Good maintenance can prevent unnecessary downtime.  It’s an obvious statement, however many companies fail to do the basics right and lose money as a result.  Here, GEA looks at some simple ways in which dairy plants can keep production flowing.

Plant maintenance can be complicated.  Although equipment is more reliable than ever, the tolerances are increasingly fine, production demands more onerous and the consequences of failure, more severe. 

Ultimately, and in an ideal world, plants would operate with sophisticated predictive maintenance plans, using data gathered through experience of multiple similar plants worldwide.  But, in practice, most plants should take a more balanced view.  Predictive maintenance, in which the condition of components is constantly monitored to anticipate break-downs, may be vital for some mission-critical components and systems, but a simpler approach can also prove immensely beneficial if it’s done well.

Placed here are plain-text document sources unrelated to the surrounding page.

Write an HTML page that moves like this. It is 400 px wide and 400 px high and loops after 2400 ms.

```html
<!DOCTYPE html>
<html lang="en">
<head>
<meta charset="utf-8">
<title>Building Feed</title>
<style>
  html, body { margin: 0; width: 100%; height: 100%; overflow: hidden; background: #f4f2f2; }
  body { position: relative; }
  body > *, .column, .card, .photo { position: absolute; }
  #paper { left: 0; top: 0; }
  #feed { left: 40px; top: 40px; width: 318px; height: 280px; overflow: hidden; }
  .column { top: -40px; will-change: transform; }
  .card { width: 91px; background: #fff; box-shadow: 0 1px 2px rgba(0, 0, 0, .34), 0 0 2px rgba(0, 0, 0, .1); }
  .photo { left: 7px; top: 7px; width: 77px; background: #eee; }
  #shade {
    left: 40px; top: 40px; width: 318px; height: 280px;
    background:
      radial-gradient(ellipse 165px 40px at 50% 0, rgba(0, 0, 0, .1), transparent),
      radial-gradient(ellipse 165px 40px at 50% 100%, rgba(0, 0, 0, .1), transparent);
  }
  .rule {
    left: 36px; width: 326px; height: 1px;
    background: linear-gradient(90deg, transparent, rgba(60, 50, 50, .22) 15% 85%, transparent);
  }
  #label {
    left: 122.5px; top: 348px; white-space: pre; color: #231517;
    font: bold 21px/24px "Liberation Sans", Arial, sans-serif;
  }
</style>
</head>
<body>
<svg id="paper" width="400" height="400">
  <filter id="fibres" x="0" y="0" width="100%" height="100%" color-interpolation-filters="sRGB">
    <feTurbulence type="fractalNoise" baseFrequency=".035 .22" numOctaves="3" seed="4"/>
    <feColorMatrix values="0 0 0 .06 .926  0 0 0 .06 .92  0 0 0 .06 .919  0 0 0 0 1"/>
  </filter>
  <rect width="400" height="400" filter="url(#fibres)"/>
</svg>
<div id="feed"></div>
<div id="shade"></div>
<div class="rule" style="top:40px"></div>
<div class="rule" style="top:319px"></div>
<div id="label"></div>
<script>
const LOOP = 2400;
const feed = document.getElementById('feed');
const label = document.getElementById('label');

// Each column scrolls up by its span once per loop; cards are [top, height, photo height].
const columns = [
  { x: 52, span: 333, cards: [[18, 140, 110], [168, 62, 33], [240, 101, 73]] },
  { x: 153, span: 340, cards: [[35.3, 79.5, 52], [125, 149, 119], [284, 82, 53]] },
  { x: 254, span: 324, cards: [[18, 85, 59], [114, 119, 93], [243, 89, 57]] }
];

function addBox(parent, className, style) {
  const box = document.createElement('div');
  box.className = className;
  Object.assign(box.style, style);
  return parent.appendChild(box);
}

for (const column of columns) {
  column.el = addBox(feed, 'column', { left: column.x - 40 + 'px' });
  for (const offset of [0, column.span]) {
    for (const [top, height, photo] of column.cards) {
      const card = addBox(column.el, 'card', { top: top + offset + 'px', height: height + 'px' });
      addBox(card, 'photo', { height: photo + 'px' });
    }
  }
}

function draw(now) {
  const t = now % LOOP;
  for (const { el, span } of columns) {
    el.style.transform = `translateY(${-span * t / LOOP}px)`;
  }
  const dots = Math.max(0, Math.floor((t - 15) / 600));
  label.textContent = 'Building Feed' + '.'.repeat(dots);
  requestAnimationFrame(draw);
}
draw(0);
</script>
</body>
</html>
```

Time-based preventative maintenance, is the bedrock of many maintenance programs.  And when components are relatively non-critical, it’s fine.  Even corrective maintenance, where parts are replaced only when they fail, can be acceptable in some areas.  But even then, some basic precautions can improve productivity significantly.  For example, listening to machines.  Every machine has a characteristic sound (vibration profile).  If it changes, call in the maintenance supplier early to check it out.  Being vigilant can achieve a fair balance of risk between the company and the maintenance team.

Only use original manufacturer’s spares. Third party components may not be of the same quality and, therefore, their lifespan is unpredictable.  Effective maintenance programs are built on accurate data, add a rogue component to the mix - and everything changes.

Make sure that maintenance partners have adequate stocks of spares and that they have the infrastructure to keep their delivery KPIs.  There’s no point in a supplier having stocks if they don’t have the knowhow to get parts to where they are needed, in time.

And, perhaps, the most important element is supplier contact.  If there is a crisis, you need to be able to contact the right person, at any time of day, and they must be able and willing to respond quickly.  Some suppliers operate a ticket system that shows that your request is being attended to and provides transparency of the process: it’s a great comfort to know what’s happening and when your problem will be solved.

Training is also a vital element and secures safety of both men and machine. Many stoppages and also accidents are caused because operators don’t know how to get the best from their machines, recognize problems as they develop, and put them right if they occur.

Downtime can be caused by many factors – defects in materials; start-up, shutdown or product changeover; cleaning; product rejects; etc.  However, if identified and categorized in time, the correct type of maintenance for each part of the process can be applied and planned in a maintenance program to fit the plant’s needs, helping to reduce downtime and improving overall plant effectiveness.